*Exercise description*. From the first line to the last, print the records exactly, leaving out the pictures.
┄┄┄┄┄┄┄┄┄┄
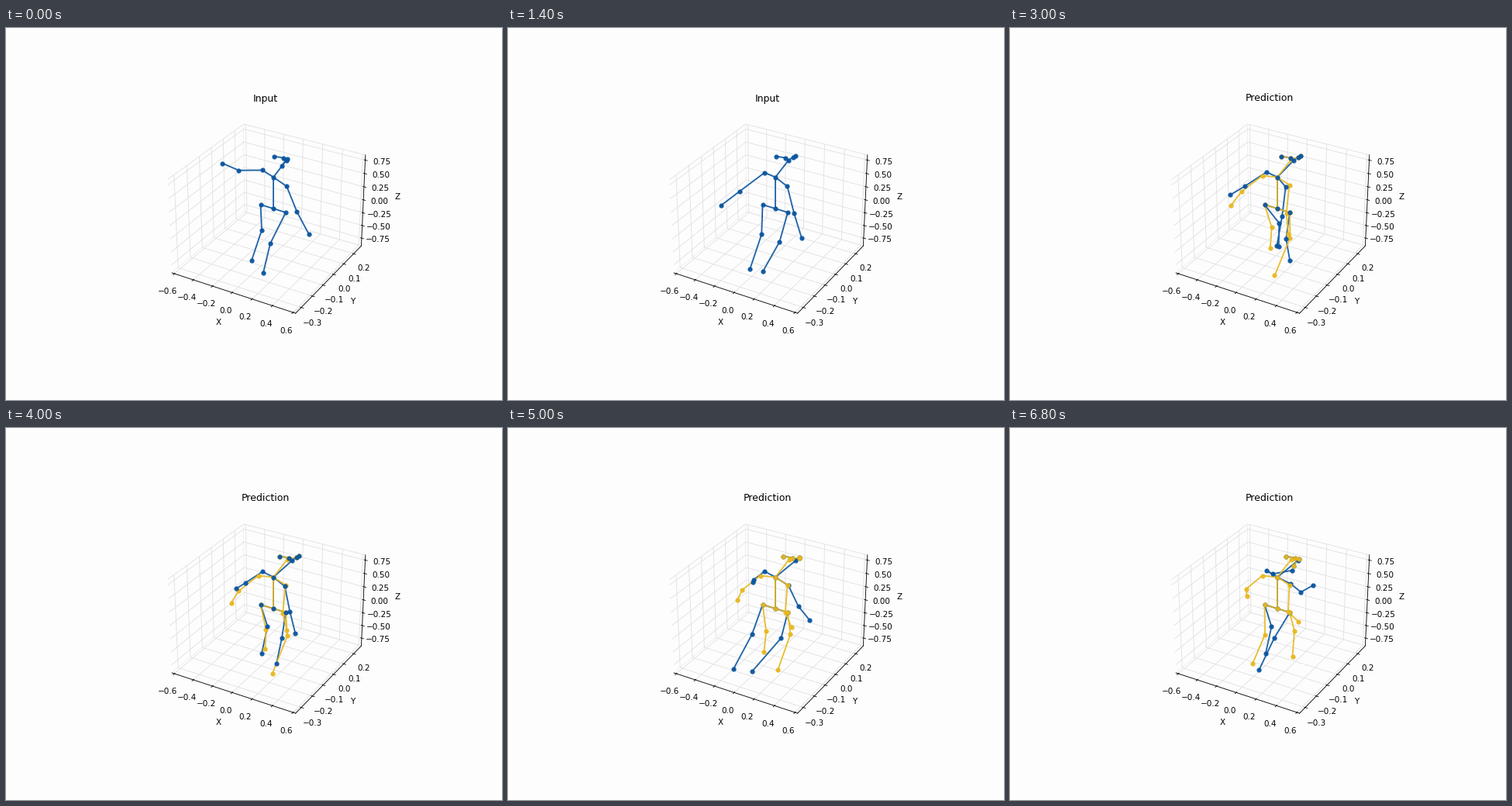
A matplotlib script for the animation above (7 s loop, 640 by 480 pixels).

```python
import numpy as np
import matplotlib.pyplot as plt
from matplotlib.animation import FuncAnimation

W, H, DPI = 640, 480, 75
FRAMES, STEP = 35, 200
PREDICT_FROM = 10      # first predicted frame
SWAP_AT = 22           # from here the prediction's dots lie in front
BLUE, YELLOW, PAPER = "#0b559f", "#e8b820", "#fdfdfd"

# Joints that stay in place, in pixels
FIXED = {
    "neck": (345, 192.5),
    "pelvis": (345, 233),
    "r_hip": (328.5, 228),
    "l_hip": (361, 238),
}
CHAINS = [
    "r_ear r_eye nose l_eye l_ear",
    "nose neck pelvis",
    "r_wrist r_elbow r_shoulder neck l_shoulder l_elbow l_wrist",
    "r_ankle r_knee r_hip pelvis l_hip l_knee l_ankle",
]


def vec(x, y):
    return np.array([x, y], float)


def smooth(s):
    s = np.clip(s, 0, 1)
    return s * s * (3 - 2 * s)


def mix(a, b, share):
    return np.asarray(a) + (np.asarray(b) - a) * np.asarray(share)


def cycle(t, peak, period):
    return np.cos(2 * np.pi * (t - peak) / period)


def head(t):
    """The head leans forward while it turns away and back."""
    nose = vec(361.5 + 10 * smooth((t - 5) / 22), 171)
    turn = smooth(t / 7) * (1 - smooth((t - 20) / 14))
    return {
        "nose": nose,
        "r_eye": nose + (-4, -3.5),
        "r_ear": nose + (-16, -5.5),
        "l_eye": nose + mix((1, -2), (6, -4.5), turn),
        "l_ear": nose + mix((-6, 7), (9, -6.5), turn),
    }


def arms(t):
    """Wrists swing; elbows and shoulders follow them in part."""
    dip = np.exp(-((t - 14) / 6) ** 2)
    right = vec(275 + 89 * ((t - 6) / 28) ** 2,
                174.5 + 66 * smooth(t / 7) - 1.67 * t)
    left = vec(391 - 48 * dip, 266 - 63 * (t / 34) ** 4 + 18 * dip)
    return {
        "r_wrist": right,
        "r_elbow": mix((318, 193), right, (0.45, 0.5)),
        "r_shoulder": mix((331, 184), right, (0, 0.06)),
        "l_wrist": left,
        "l_elbow": mix((358.5, 217.5), left, (0.52, 0.4)),
        "l_shoulder": mix((357.5, 201), left, (0.14, 0.05)),
    }


def legs(t):
    """Each leg swings forward and lifts; the stride opens up at the start."""
    stride = smooth((t - 4) / 11)
    right, left = cycle(t, 16, 22), cycle(t, 16, 26)
    return {
        "r_knee": vec(330 + 18 * right * stride, 259.5 - 8 * right),
        "r_ankle": vec(317 + 31 * right * stride, 297.5 - 16 * right),
        "l_knee": vec(341 + 15.5 * np.sin(np.pi * t / 34), 278 - 7 * smooth(t / 20)),
        "l_ankle": vec(332 + 30 * left * stride, 309 - 9 * left),
    }


def true_pose(t):
    return {**FIXED, **head(t), **arms(t), **legs(t)}


def predicted_pose(t):
    """A stiffer figure that drifts from one pose to another; feet start late."""
    p = np.clip((t - PREDICT_FROM) / (FRAMES - 1 - PREDICT_FROM), 0, 1)
    return {
        **true_pose(t),
        "nose": vec(363, 169.5),
        "r_shoulder": vec(325.5, 190.5),
        "r_elbow": mix((297, 212), (305, 207.5), p),
        "r_wrist": mix((280, 232), (305.5, 216.5), p),
        "l_shoulder": vec(360.5, 202.5),
        "l_elbow": mix((356, 240), (359, 237), p),
        "l_wrist": mix((356, 270), (371.5, 249.5), p),
        "r_knee": mix((340, 255), (329, 266.5), p),
        "r_ankle": mix((336, 284), (313, 304), p ** 3),
        "l_knee": mix((360, 273), (367, 262), p),
        "l_ankle": mix((341, 320), (364.5, 294.5), p ** 2.5),
    }


plt.rcParams.update({
    "font.family": "DejaVu Sans",
    "grid.color": "#e0e0e0",
    "grid.linewidth": 0.8,
    "axes.linewidth": 0.8,
    "axes.labelpad": 5,
    "xtick.major.pad": 4.5,
    "ytick.major.pad": 4.5,
})
fig = plt.figure(figsize=(W / DPI, H / DPI), dpi=DPI, facecolor=PAPER)

# Empty 3D box with its grid
side, cx, cy = 284, 334.7, 244
box = fig.add_axes([(cx - side / 2) / W, 1 - (cy + side / 2) / H, side / W, side / H],
                   projection="3d", facecolor=PAPER)
box.set(xlim=(-0.625, 0.625), ylim=(-0.35, 0.28), zlim=(-0.905, 0.845),
        xlabel="X", ylabel="Y", zlabel="Z")
box.set_xticks(np.arange(-3, 4) / 5)
box.set_yticks(np.arange(-3, 3) / 10)
box.set_zticks(np.arange(-3, 4) / 4)
for axis in (box.xaxis, box.yaxis, box.zaxis):
    axis.pane.set_facecolor(PAPER)
    axis.pane.set_edgecolor("#e6e6e6")
    axis.pane.set_alpha(1)
title = fig.text(cx / W, 1 - 94.5 / H, "Input", fontsize=12, ha="center", va="baseline")

# Flat layer in pixels for the figures
stage = fig.add_axes([0, 0, 1, 1], zorder=5)
stage.set(xlim=(0, W), ylim=(H, 0))
stage.axis("off")


class Skeleton:
    def __init__(self, pose, color, z):
        self.pose = pose
        self.bones, = stage.plot([], [], color=color, lw=1.8, alpha=0.9, zorder=z)
        self.dots, = stage.plot([], [], "o", color=color, ms=6, mew=0, alpha=0.95)

    def show(self, t, dot_z, visible=True):
        joints = self.pose(t)
        points = []
        for chain in CHAINS:
            points += [joints[name] for name in chain.split()] + [(np.nan, np.nan)]
        self.bones.set_data(*np.array(points).T)
        self.dots.set_data(*np.array(list(joints.values())).T)
        self.dots.set_zorder(dot_z)
        self.bones.set_visible(visible)
        self.dots.set_visible(visible)


truth = Skeleton(true_pose, BLUE, 2)
prediction = Skeleton(predicted_pose, YELLOW, 3)


def draw(n):
    predicting = n >= PREDICT_FROM
    title.set_text("Prediction" if predicting else "Input")
    truth.show(n, 5)
    prediction.show(n, 6 if n >= SWAP_AT else 4, predicting)
    return []


anim = FuncAnimation(fig, draw, frames=FRAMES, interval=STEP, repeat=True,
                     repeat_delay=0, blit=False)
plt.show()
```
┄┄┄┄┄┄┄┄┄┄
*Task solution*.
A matplotlib script for the animation above (7 s loop, 640 by 480 pixels).

```python
import numpy as np
import matplotlib.pyplot as plt
from matplotlib.animation import FuncAnimation

W, H, DPI = 640, 480, 75
FRAMES, STEP = 35, 200
PREDICT_FROM = 10      # first predicted frame
SWAP_AT = 22           # from here the prediction's dots lie in front
BLUE, YELLOW, PAPER = "#0b559f", "#e8b820", "#fdfdfd"

# Joints that stay in place, in pixels
FIXED = {
    "neck": (345, 192.5),
    "pelvis": (345, 233),
    "r_hip": (328.5, 228),
    "l_hip": (361, 238),
}
CHAINS = [
    "r_ear r_eye nose l_eye l_ear",
    "nose neck pelvis",
    "r_wrist r_elbow r_shoulder neck l_shoulder l_elbow l_wrist",
    "r_ankle r_knee r_hip pelvis l_hip l_knee l_ankle",
]


def vec(x, y):
    return np.array([x, y], float)


def smooth(s):
    s = np.clip(s, 0, 1)
    return s * s * (3 - 2 * s)


def mix(a, b, share):
    return np.asarray(a) + (np.asarray(b) - a) * np.asarray(share)


def cycle(t, peak, period):
    return np.cos(2 * np.pi * (t - peak) / period)


def head(t):
    """The head leans forward while it turns away and back."""
    nose = vec(361.5 + 10 * smooth((t - 5) / 22), 171)
    turn = smooth(t / 7) * (1 - smooth((t - 20) / 14))
    return {
        "nose": nose,
        "r_eye": nose + (-4, -3.5),
        "r_ear": nose + (-16, -5.5),
        "l_eye": nose + mix((1, -2), (6, -4.5), turn),
        "l_ear": nose + mix((-6, 7), (9, -6.5), turn),
    }


def arms(t):
    """Wrists swing; elbows and shoulders follow them in part."""
    dip = np.exp(-((t - 14) / 6) ** 2)
    right = vec(275 + 89 * ((t - 6) / 28) ** 2,
                174.5 + 66 * smooth(t / 7) - 1.67 * t)
    left = vec(391 - 48 * dip, 266 - 63 * (t / 34) ** 4 + 18 * dip)
    return {
        "r_wrist": right,
        "r_elbow": mix((318, 193), right, (0.45, 0.5)),
        "r_shoulder": mix((331, 184), right, (0, 0.06)),
        "l_wrist": left,
        "l_elbow": mix((358.5, 217.5), left, (0.52, 0.4)),
        "l_shoulder": mix((357.5, 201), left, (0.14, 0.05)),
    }


def legs(t):
    """Each leg swings forward and lifts; the stride opens up at the start."""
    stride = smooth((t - 4) / 11)
    right, left = cycle(t, 16, 22), cycle(t, 16, 26)
    return {
        "r_knee": vec(330 + 18 * right * stride, 259.5 - 8 * right),
        "r_ankle": vec(317 + 31 * right * stride, 297.5 - 16 * right),
        "l_knee": vec(341 + 15.5 * np.sin(np.pi * t / 34), 278 - 7 * smooth(t / 20)),
        "l_ankle": vec(332 + 30 * left * stride, 309 - 9 * left),
    }


def true_pose(t):
    return {**FIXED, **head(t), **arms(t), **legs(t)}


def predicted_pose(t):
    """A stiffer figure that drifts from one pose to another; feet start late."""
    p = np.clip((t - PREDICT_FROM) / (FRAMES - 1 - PREDICT_FROM), 0, 1)
    return {
        **true_pose(t),
        "nose": vec(363, 169.5),
        "r_shoulder": vec(325.5, 190.5),
        "r_elbow": mix((297, 212), (305, 207.5), p),
        "r_wrist": mix((280, 232), (305.5, 216.5), p),
        "l_shoulder": vec(360.5, 202.5),
        "l_elbow": mix((356, 240), (359, 237), p),
        "l_wrist": mix((356, 270), (371.5, 249.5), p),
        "r_knee": mix((340, 255), (329, 266.5), p),
        "r_ankle": mix((336, 284), (313, 304), p ** 3),
        "l_knee": mix((360, 273), (367, 262), p),
        "l_ankle": mix((341, 320), (364.5, 294.5), p ** 2.5),
    }


plt.rcParams.update({
    "font.family": "DejaVu Sans",
    "grid.color": "#e0e0e0",
    "grid.linewidth": 0.8,
    "axes.linewidth": 0.8,
    "axes.labelpad": 5,
    "xtick.major.pad": 4.5,
    "ytick.major.pad": 4.5,
})
fig = plt.figure(figsize=(W / DPI, H / DPI), dpi=DPI, facecolor=PAPER)

# Empty 3D box with its grid
side, cx, cy = 284, 334.7, 244
box = fig.add_axes([(cx - side / 2) / W, 1 - (cy + side / 2) / H, side / W, side / H],
                   projection="3d", facecolor=PAPER)
box.set(xlim=(-0.625, 0.625), ylim=(-0.35, 0.28), zlim=(-0.905, 0.845),
        xlabel="X", ylabel="Y", zlabel="Z")
box.set_xticks(np.arange(-3, 4) / 5)
box.set_yticks(np.arange(-3, 3) / 10)
box.set_zticks(np.arange(-3, 4) / 4)
for axis in (box.xaxis, box.yaxis, box.zaxis):
    axis.pane.set_facecolor(PAPER)
    axis.pane.set_edgecolor("#e6e6e6")
    axis.pane.set_alpha(1)
title = fig.text(cx / W, 1 - 94.5 / H, "Input", fontsize=12, ha="center", va="baseline")

# Flat layer in pixels for the figures
stage = fig.add_axes([0, 0, 1, 1], zorder=5)
stage.set(xlim=(0, W), ylim=(H, 0))
stage.axis("off")


class Skeleton:
    def __init__(self, pose, color, z):
        self.pose = pose
        self.bones, = stage.plot([], [], color=color, lw=1.8, alpha=0.9, zorder=z)
        self.dots, = stage.plot([], [], "o", color=color, ms=6, mew=0, alpha=0.95)

    def show(self, t, dot_z, visible=True):
        joints = self.pose(t)
        points = []
        for chain in CHAINS:
            points += [joints[name] for name in chain.split()] + [(np.nan, np.nan)]
        self.bones.set_data(*np.array(points).T)
        self.dots.set_data(*np.array(list(joints.values())).T)
        self.dots.set_zorder(dot_z)
        self.bones.set_visible(visible)
        self.dots.set_visible(visible)


truth = Skeleton(true_pose, BLUE, 2)
prediction = Skeleton(predicted_pose, YELLOW, 3)


def draw(n):
    predicting = n >= PREDICT_FROM
    title.set_text("Prediction" if predicting else "Input")
    truth.show(n, 5)
    prediction.show(n, 6 if n >= SWAP_AT else 4, predicting)
    return []


anim = FuncAnimation(fig, draw, frames=FRAMES, interval=STEP, repeat=True,
                     repeat_delay=0, blit=False)
plt.show()
```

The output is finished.